▸ **EXERCISE DETAILS**: Reproduce the entries below exactly, but only from the line containing "grid-template-rows: repeat(7, 65.3px);" to the line containing "padding: 0 0 0 8px;", inclusive.

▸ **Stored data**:
- Opening Delimiter -

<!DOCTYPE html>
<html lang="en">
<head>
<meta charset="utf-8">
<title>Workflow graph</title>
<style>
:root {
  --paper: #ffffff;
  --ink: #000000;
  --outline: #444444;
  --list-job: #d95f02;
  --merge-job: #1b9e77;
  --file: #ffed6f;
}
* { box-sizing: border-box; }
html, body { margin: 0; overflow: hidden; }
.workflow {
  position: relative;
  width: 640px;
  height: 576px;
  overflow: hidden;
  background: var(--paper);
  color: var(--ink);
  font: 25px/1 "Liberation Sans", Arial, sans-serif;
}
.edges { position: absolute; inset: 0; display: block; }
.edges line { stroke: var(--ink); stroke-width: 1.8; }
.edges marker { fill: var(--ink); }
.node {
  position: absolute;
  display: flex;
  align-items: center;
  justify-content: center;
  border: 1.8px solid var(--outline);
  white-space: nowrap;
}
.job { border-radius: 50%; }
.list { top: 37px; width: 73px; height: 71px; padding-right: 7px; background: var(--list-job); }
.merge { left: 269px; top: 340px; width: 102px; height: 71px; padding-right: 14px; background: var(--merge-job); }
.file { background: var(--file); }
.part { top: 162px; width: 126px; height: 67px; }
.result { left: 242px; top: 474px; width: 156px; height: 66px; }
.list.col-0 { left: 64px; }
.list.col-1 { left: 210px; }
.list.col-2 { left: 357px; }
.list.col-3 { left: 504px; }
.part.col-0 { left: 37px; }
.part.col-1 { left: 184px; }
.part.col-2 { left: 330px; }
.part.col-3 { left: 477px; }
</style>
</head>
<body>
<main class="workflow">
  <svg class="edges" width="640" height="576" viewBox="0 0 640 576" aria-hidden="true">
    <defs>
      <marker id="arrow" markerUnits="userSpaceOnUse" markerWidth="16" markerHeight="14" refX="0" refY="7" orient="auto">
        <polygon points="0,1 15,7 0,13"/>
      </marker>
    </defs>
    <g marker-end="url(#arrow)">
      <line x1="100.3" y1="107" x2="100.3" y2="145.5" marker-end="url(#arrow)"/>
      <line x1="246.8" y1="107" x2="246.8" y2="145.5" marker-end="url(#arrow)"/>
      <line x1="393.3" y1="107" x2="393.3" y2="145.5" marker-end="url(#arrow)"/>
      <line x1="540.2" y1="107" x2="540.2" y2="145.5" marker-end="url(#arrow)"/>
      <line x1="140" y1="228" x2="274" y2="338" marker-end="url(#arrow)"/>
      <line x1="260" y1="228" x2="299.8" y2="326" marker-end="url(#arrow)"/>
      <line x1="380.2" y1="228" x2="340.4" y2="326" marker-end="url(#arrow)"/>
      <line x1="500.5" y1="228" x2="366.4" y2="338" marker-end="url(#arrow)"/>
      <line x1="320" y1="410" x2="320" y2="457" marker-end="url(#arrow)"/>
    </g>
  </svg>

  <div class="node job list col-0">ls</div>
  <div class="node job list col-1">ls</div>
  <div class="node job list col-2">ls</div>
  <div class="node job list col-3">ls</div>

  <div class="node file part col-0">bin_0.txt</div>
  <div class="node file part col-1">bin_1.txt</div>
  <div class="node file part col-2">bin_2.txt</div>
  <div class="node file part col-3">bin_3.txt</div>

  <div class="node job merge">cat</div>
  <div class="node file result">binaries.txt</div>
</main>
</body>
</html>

- Closing Delimiter -
- Opening Delimiter -

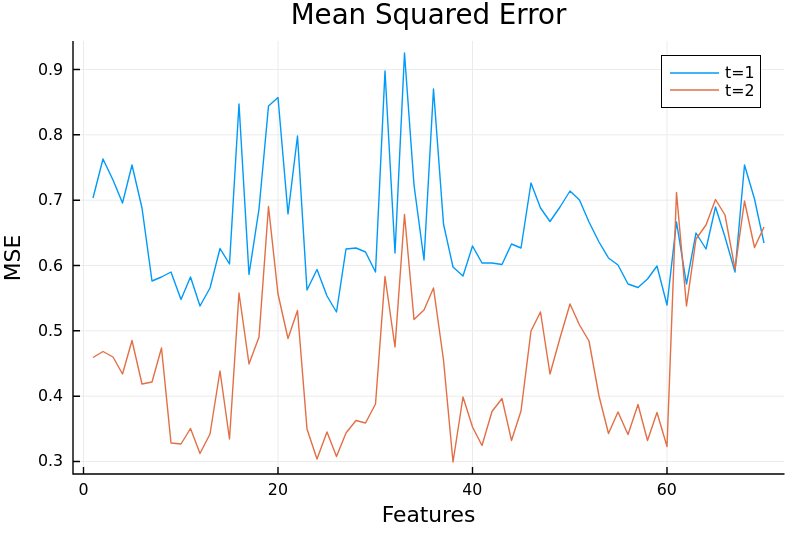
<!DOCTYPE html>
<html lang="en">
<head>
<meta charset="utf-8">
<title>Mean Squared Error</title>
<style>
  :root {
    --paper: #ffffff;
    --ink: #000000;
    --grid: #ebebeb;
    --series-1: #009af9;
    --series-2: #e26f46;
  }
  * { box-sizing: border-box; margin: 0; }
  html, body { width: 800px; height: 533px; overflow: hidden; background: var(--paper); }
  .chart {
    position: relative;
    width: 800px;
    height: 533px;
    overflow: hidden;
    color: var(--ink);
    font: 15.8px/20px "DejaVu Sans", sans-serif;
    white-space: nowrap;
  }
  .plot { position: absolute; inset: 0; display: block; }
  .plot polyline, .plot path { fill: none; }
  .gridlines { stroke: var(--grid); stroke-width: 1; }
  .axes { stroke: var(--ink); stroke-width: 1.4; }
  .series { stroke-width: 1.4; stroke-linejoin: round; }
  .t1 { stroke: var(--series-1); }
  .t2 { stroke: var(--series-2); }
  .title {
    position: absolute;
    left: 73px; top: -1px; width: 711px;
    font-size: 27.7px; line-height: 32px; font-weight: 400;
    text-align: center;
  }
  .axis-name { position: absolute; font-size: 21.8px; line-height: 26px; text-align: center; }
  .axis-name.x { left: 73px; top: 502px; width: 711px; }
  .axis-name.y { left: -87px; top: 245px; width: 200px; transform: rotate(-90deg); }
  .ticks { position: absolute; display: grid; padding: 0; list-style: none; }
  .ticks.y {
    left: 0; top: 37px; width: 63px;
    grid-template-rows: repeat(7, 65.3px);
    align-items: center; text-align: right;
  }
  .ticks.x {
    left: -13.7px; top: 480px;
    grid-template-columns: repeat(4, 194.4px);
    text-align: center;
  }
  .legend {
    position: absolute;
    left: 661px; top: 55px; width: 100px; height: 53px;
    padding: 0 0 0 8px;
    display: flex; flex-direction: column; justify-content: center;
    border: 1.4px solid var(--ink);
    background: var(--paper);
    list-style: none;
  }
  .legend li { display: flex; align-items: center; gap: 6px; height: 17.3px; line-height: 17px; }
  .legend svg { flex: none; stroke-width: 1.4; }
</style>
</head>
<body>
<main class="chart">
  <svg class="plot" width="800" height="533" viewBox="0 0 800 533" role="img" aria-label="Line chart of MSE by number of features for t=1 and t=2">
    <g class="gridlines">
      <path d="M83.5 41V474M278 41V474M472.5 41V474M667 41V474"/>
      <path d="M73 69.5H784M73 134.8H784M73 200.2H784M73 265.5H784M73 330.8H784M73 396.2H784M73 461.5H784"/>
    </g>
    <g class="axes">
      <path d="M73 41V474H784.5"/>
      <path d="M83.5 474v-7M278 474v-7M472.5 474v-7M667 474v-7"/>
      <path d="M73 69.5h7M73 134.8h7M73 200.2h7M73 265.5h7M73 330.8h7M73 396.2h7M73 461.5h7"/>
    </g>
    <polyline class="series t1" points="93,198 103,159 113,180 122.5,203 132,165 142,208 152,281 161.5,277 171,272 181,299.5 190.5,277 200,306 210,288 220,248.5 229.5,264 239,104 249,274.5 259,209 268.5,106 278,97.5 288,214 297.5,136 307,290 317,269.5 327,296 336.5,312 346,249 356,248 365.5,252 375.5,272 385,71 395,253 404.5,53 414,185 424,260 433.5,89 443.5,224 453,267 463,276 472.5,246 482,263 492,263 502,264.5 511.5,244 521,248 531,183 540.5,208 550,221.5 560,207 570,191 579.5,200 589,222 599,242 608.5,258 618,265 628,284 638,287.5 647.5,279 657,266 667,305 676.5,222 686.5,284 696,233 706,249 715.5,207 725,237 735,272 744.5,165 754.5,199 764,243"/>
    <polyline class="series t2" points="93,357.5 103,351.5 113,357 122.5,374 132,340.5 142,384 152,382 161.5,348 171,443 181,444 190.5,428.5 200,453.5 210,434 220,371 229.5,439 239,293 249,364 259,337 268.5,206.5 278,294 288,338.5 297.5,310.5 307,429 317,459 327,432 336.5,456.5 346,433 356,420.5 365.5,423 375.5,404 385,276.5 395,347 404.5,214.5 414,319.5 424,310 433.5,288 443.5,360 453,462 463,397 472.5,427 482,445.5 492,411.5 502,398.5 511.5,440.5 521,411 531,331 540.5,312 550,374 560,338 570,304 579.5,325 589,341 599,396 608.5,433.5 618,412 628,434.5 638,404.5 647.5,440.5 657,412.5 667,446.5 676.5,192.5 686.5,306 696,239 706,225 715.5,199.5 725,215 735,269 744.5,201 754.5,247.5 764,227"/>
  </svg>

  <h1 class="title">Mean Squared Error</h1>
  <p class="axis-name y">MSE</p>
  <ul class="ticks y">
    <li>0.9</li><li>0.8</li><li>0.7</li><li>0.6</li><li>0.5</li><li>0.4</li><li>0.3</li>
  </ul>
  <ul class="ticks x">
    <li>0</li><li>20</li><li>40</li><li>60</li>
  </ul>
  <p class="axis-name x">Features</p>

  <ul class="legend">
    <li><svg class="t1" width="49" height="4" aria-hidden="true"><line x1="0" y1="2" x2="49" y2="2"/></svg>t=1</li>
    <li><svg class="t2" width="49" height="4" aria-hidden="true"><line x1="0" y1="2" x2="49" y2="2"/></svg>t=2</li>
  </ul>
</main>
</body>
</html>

- Closing Delimiter -

▸ **EXPECTED ANSWER**:
    grid-template-rows: repeat(7, 65.3px);
    align-items: center; text-align: right;
  }
  .ticks.x {
    left: -13.7px; top: 480px;
    grid-template-columns: repeat(4, 194.4px);
    text-align: center;
  }
  .legend {
    position: absolute;
    left: 661px; top: 55px; width: 100px; height: 53px;
    padding: 0 0 0 8px;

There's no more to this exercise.